The March issue of Growing for Market is out. It includes my article on planning and siting a hoophouse. This is a good time of year to scope out good sites for a hoophouse (high tunnel) if you don’t already have one. Or if you want another!
I address NRCS funding; what to look for in a good site (sunshine, drainage, good soil, fairly level land, wind protection, road access, electricity and water supplies); size and shape; and DIY versus professionally made frames (my advice – don’t skimp!). I go into the debate on single layer versus double layer plastic and special types of plastic.
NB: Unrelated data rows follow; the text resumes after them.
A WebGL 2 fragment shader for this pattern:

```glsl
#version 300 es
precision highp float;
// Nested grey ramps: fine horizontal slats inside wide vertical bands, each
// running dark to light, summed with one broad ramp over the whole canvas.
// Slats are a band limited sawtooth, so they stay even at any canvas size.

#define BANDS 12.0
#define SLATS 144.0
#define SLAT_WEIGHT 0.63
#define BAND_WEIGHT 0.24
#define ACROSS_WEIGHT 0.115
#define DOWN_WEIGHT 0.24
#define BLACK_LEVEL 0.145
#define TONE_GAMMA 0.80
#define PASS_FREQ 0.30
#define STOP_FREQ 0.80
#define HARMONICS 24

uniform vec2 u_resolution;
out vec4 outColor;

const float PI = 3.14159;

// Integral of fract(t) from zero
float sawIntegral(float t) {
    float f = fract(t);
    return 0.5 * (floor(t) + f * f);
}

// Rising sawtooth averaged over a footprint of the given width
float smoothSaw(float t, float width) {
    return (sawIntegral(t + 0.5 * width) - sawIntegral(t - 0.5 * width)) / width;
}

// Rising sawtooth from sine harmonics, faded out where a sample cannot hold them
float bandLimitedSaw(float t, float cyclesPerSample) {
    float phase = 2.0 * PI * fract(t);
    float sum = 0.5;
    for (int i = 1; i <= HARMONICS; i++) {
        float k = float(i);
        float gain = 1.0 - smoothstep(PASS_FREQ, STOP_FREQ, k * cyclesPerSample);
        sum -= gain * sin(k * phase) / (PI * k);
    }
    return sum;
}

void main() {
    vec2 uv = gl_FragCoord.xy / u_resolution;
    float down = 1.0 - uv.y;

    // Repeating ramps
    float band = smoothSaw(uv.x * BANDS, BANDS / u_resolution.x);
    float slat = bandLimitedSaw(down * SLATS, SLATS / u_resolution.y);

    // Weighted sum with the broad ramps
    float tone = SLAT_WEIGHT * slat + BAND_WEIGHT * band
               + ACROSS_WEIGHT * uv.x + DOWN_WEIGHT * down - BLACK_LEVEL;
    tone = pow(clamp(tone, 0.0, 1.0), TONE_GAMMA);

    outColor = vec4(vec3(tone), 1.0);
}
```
I will be writing a follow-up article soon, talking about hoophouse end wall design, windows and doors, fixed walls, roll-up and roll-down walls, interior design (bed layout) and questions of in-ground insulation or even heating, as well as rainwater run-off and perhaps collection.
Other articles in this issue of Growing for Market include one on Integrated Pest and Disease Management by Karin Tifft; one on how to plan to make more money, by Jed Beach; Edible landscaping by Brad Halm; and Gretel Adams on how to best look after flowers at harvest, to cope with their particular and sometimes peculiar needs. An issue very packed with information!
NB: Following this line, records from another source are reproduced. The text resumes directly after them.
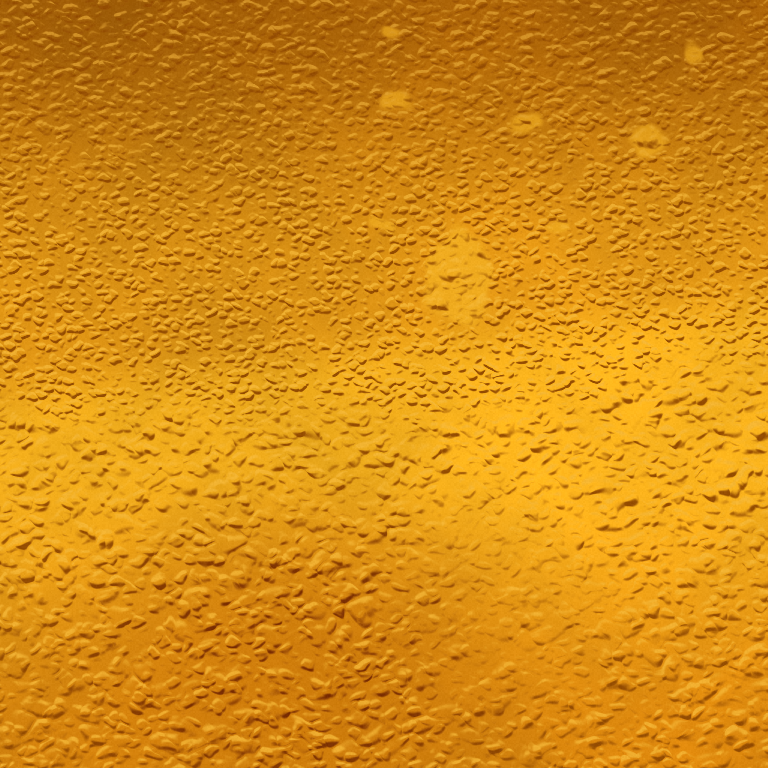
Give the GLSL for this texture, as a Shadertoy shader.

```glsl
vec3 hash3(vec2 p) {
    vec3 q = fract(p.xyx * vec3(0.1031, 0.1030, 0.0973));
    q += dot(q, q.yzx + 33.33);
    return fract((q.xxy + q.yzz) * q.zyx);
}

// Two-dimensional layered sines that bend the drop outlines
vec2 ripple(vec2 p) {
    vec2 w = sin(p.yx * vec2(23.0, 29.0) + 2.0 * sin(p * 17.0));
    w += 0.6 * sin(p.yx * vec2(61.0, 53.0) + 2.5 * sin(p * 41.0 + 1.3));
    return w + 0.3 * sin(p.yx * 127.0 + 2.0 * sin(p * 97.0));
}

// Height of scattered cellular drops with random radii and tilts
float drops(vec2 p) {
    p += 0.13 * sin(p.yx * 3.7 + 1.5 * sin(p * 2.3));
    vec2 cell = floor(p);
    float height = 0.0;
    for (int y = -1; y <= 1; y++)
    for (int x = -1; x <= 1; x++) {
        vec2 id = cell + vec2(x, y);
        vec3 rnd = hash3(id + 71.0);
        vec2 d = p - id - 0.08 - 0.84 * rnd.xy;
        d.y += 0.8 * (rnd.z - 0.5) * d.x;
        height = max(height, 0.11 + 0.3 * fract(rnd.z * 7.3) - dot(d, d));
    }
    return smoothstep(0.0, 0.38, height);
}

// Slope towards a light above: negative below a drop, positive on its top
float relief(vec2 p, float reach) {
    return drops(p) - drops(p + reach * vec2(-0.25, 1.0));
}

// Merged smooth spots scattered over the upper half
float wetSpots(vec2 p) {
    float spots = 1.0 - smoothstep(0.8, 1.1, length((p - vec2(0.6, 0.635)) / vec2(0.045, 0.065)));
    for (int i = 0; i < 7; i++) {
        vec3 rnd = hash3(vec2(i, 5));
        vec2 center = vec2(0.45 + 0.5 * rnd.x, 0.7 + 0.28 * rnd.y);
        float size = 0.009 + 0.013 * rnd.z;
        spots = max(spots, 0.8 - 0.8 * smoothstep(0.6, 1.2, length((p - center) / vec2(1.3, 1.0)) / size));
    }
    return spots;
}

void mainImage(out vec4 fragColor, in vec2 fragCoord) {
    vec2 uv = fragCoord / iResolution.xy;
    vec2 bend = ripple(uv);

    // Fine beads above, larger ones near the top
    vec2 fineUv = uv + 0.0012 * bend;
    float small = relief(fineUv * vec2(72.0, 104.0), 0.32);
    float medium = relief(fineUv * vec2(50.0, 76.0) + 9.0, 0.24);
    float high = smoothstep(0.64, 0.95, uv.y + 0.03 * bend.x);
    float fine = small * (1.0 - 0.45 * high) + medium * (0.15 + 0.65 * high);

    // Running, merged water below
    vec2 runUv = uv + 0.0026 * bend;
    float broad = relief(runUv * vec2(30.0, 42.0), 0.2);
    float crumbs = relief(runUv * vec2(58.0, 76.0) + 31.0, 0.28);
    float coarse = 0.72 * broad + 0.68 * crumbs;
    float calm = 1.0 - smoothstep(0.4, 1.2, length((uv - vec2(0.66, 0.22)) / vec2(0.18, 0.2)));
    coarse *= 1.0 - 0.35 * calm;

    float shore = 0.46 + 0.08 * smoothstep(0.6, 1.0, uv.x) + 0.012 * bend.y;
    float wet = 1.0 - smoothstep(-0.03, 0.03, uv.y - shore);
    float spots = wetSpots(uv + 0.007 * bend);
    float slope = mix(fine, coarse, max(wet, spots));

    // Amber glow: brown top, bright band, orange foot
    float ember = 1.0 - smoothstep(0.03, 0.28, length((uv - vec2(0.38, 0.14)) * vec2(0.7, 1.0)));
    vec3 base = mix(vec3(0.83, 0.51, 0.05), vec3(0.96, 0.69, 0.11), smoothstep(0.02, 0.42, uv.y));
    base = mix(base, vec3(0.87, 0.58, 0.08), smoothstep(0.44, 0.54, uv.y - 0.12 * uv.x));
    base = mix(base, vec3(0.66, 0.385, 0.03), smoothstep(0.64, 1.0, uv.y));
    base *= 0.97 + 0.06 * uv.x + 0.03 * sin(uv.x * 9.0 + 3.0 * uv.y) + 0.016 * bend.x;
    base = mix(base, vec3(0.81, 0.48, 0.04), 0.75 * ember);
    base = mix(base, vec3(0.95, 0.69, 0.13), 0.8 * spots);

    // Shadows redden in the lower middle
    vec3 shadow = mix(vec3(0.58, 0.30, 0.01), vec3(0.46, 0.16, 0.01), ember);
    vec3 glint = mix(vec3(0.96, 0.72, 0.22), vec3(0.86, 0.61, 0.18), smoothstep(0.65, 1.0, uv.y));
    vec3 color = mix(base, shadow, smoothstep(0.03, 0.72, -slope));
    color = mix(color, glint, 0.8 * smoothstep(0.04, 0.6, slope));

    // Soft grain of the glass
    float grain = hash3(floor(uv * 512.0)).x - 0.5;
    fragColor = vec4(color + 0.025 * grain, 1.0);
}
```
Now I’m gearing up for a Crop Planning class at For the Love of the Local in my home town on Thursday 3/10 6-7pm. 402 West Main Street. Louisa, Virginia. (540) 603-2068.
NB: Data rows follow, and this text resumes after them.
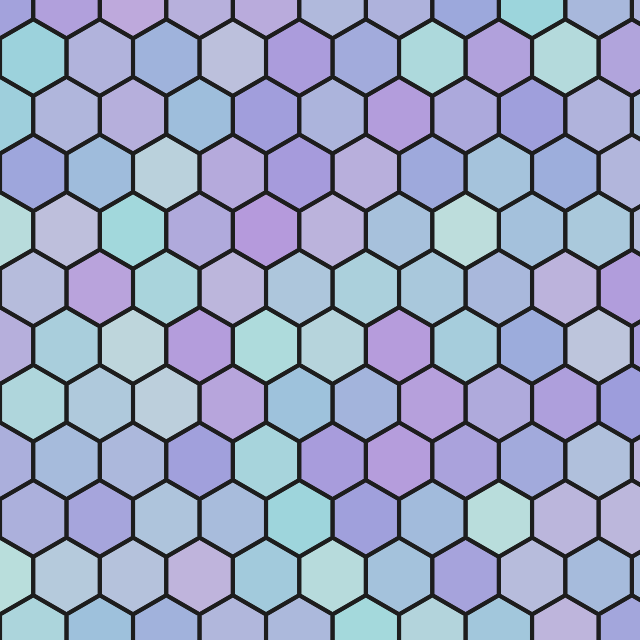
Reproduce this pattern procedurally as a three.js fragment shader.

```glsl
// Pointy-topped hexagon tiles in random pastel teal, blue and violet with dark outlines.
varying vec2 vUv;

// Two independent random values per cell, from 0 to 1.
vec2 hash22(vec2 cell) {
  vec3 h = fract(cell.xyx * vec3(0.1031, 0.1030, 0.0973));
  h += dot(h, h.yzx + 33.33);
  return fract((h.xx + h.yz) * h.zy);
}

// Centre of the nearest hexagon, in lattice units (whole or half steps).
vec2 nearestHex(vec2 p, vec2 lattice) {
  vec2 whole = floor(p / lattice + 0.5);
  vec2 shifted = floor(p / lattice) + 0.5;
  vec2 toWhole = p - whole * lattice;
  vec2 toShifted = p - shifted * lattice;
  return dot(toWhole, toWhole) < dot(toShifted, toShifted) ? whole : shifted;
}

// Distance inward from the edge of a hexagon centred on the origin.
float hexEdgeDistance(vec2 p, float inradius) {
  p = abs(p);
  return inradius - max(p.x, dot(p, vec2(0.5, 0.8660254)));
}

void main() {
  // Rows are counted down from the top left corner.
  vec2 p = vec2(vUv.x, 1.0 - vUv.y);
  float side = 0.06;
  vec2 lattice = side * vec2(sqrt(3.0), 3.0);
  vec2 cell = nearestHex(p, lattice);
  float edge = hexEdgeDistance(p - cell * lattice, 0.5 * lattice.x);

  // Red and green vary per tile, blue stays constant.
  vec2 tint = hash22(cell * 2.0 + 7.0);
  vec3 tile = vec3(mix(vec2(0.61, 0.60), vec2(0.75, 0.87), tint), 0.863);

  // Outline shared by neighbouring tiles.
  float blur = 0.5 * fwidth(vUv.x);
  float fill = smoothstep(-blur, blur, edge - 0.0034);
  gl_FragColor = vec4(mix(vec3(0.115), tile, fill), 1.0);
}
```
Immediately after that I’m headed to Asheville, NC for the Organic Growers School. On Saturday 3/12, 2-3.30pm I’ll be presenting (a shorter version of) Intensive Vegetable Production on a Small Scale, which was a big hit at the Southern Sustainable Agriculture Working Group Conference at the end of January. On Sunday 3/13 , 4-5.30pm, I’ll be presenting my Growing Great Garlic slideshow.
Two weeks after that, I’ll be back in Asheville for the Mother Earth News Fair. Click the link to see the draft schedule. I’ll be giving presentations on Crop Planning and on Fall Vegetable Production. We decided that although the Asheville Fair is always in April, people there also may be just as interested in fall vegetable growing as much as in spring vegetables!
For the stay-at-homes I’ll put these presentations up on SlideShare after the event and share them on my blog.
Spring has reached Virginia and it’s time to be on the lookout for ticks. I found a really good interview with Rick Ostfeld of the Cary Institute on A Way to Garden. This blog is by Margaret Roach, a long time garden writer, who interviews many interesting people. You can listen to her podcast or read the interview. Learn why the black-legged tick (which can transmit Lyme disease) is called the deer tick and why that isn’t the best name; why mice, chipmunks and shrews (but not voles) contribute to the spread of Lyme disease, and why foxes, opossums, raccoons and bobcats can reduce Lyme disease incidence (by catching the small mammals). Possums also “hoover up” and eat the ticks directly.
We’ve finally started planting! We transplanted some spinach and sowed carrots on Saturday. The new spinach is covered with hoops and rowcovers, just as our overwintered spinach is. This has been a tough winter. The cold-damaged spinach had bleached frozen spots on the leaves, but we have been able to harvest it about once a week.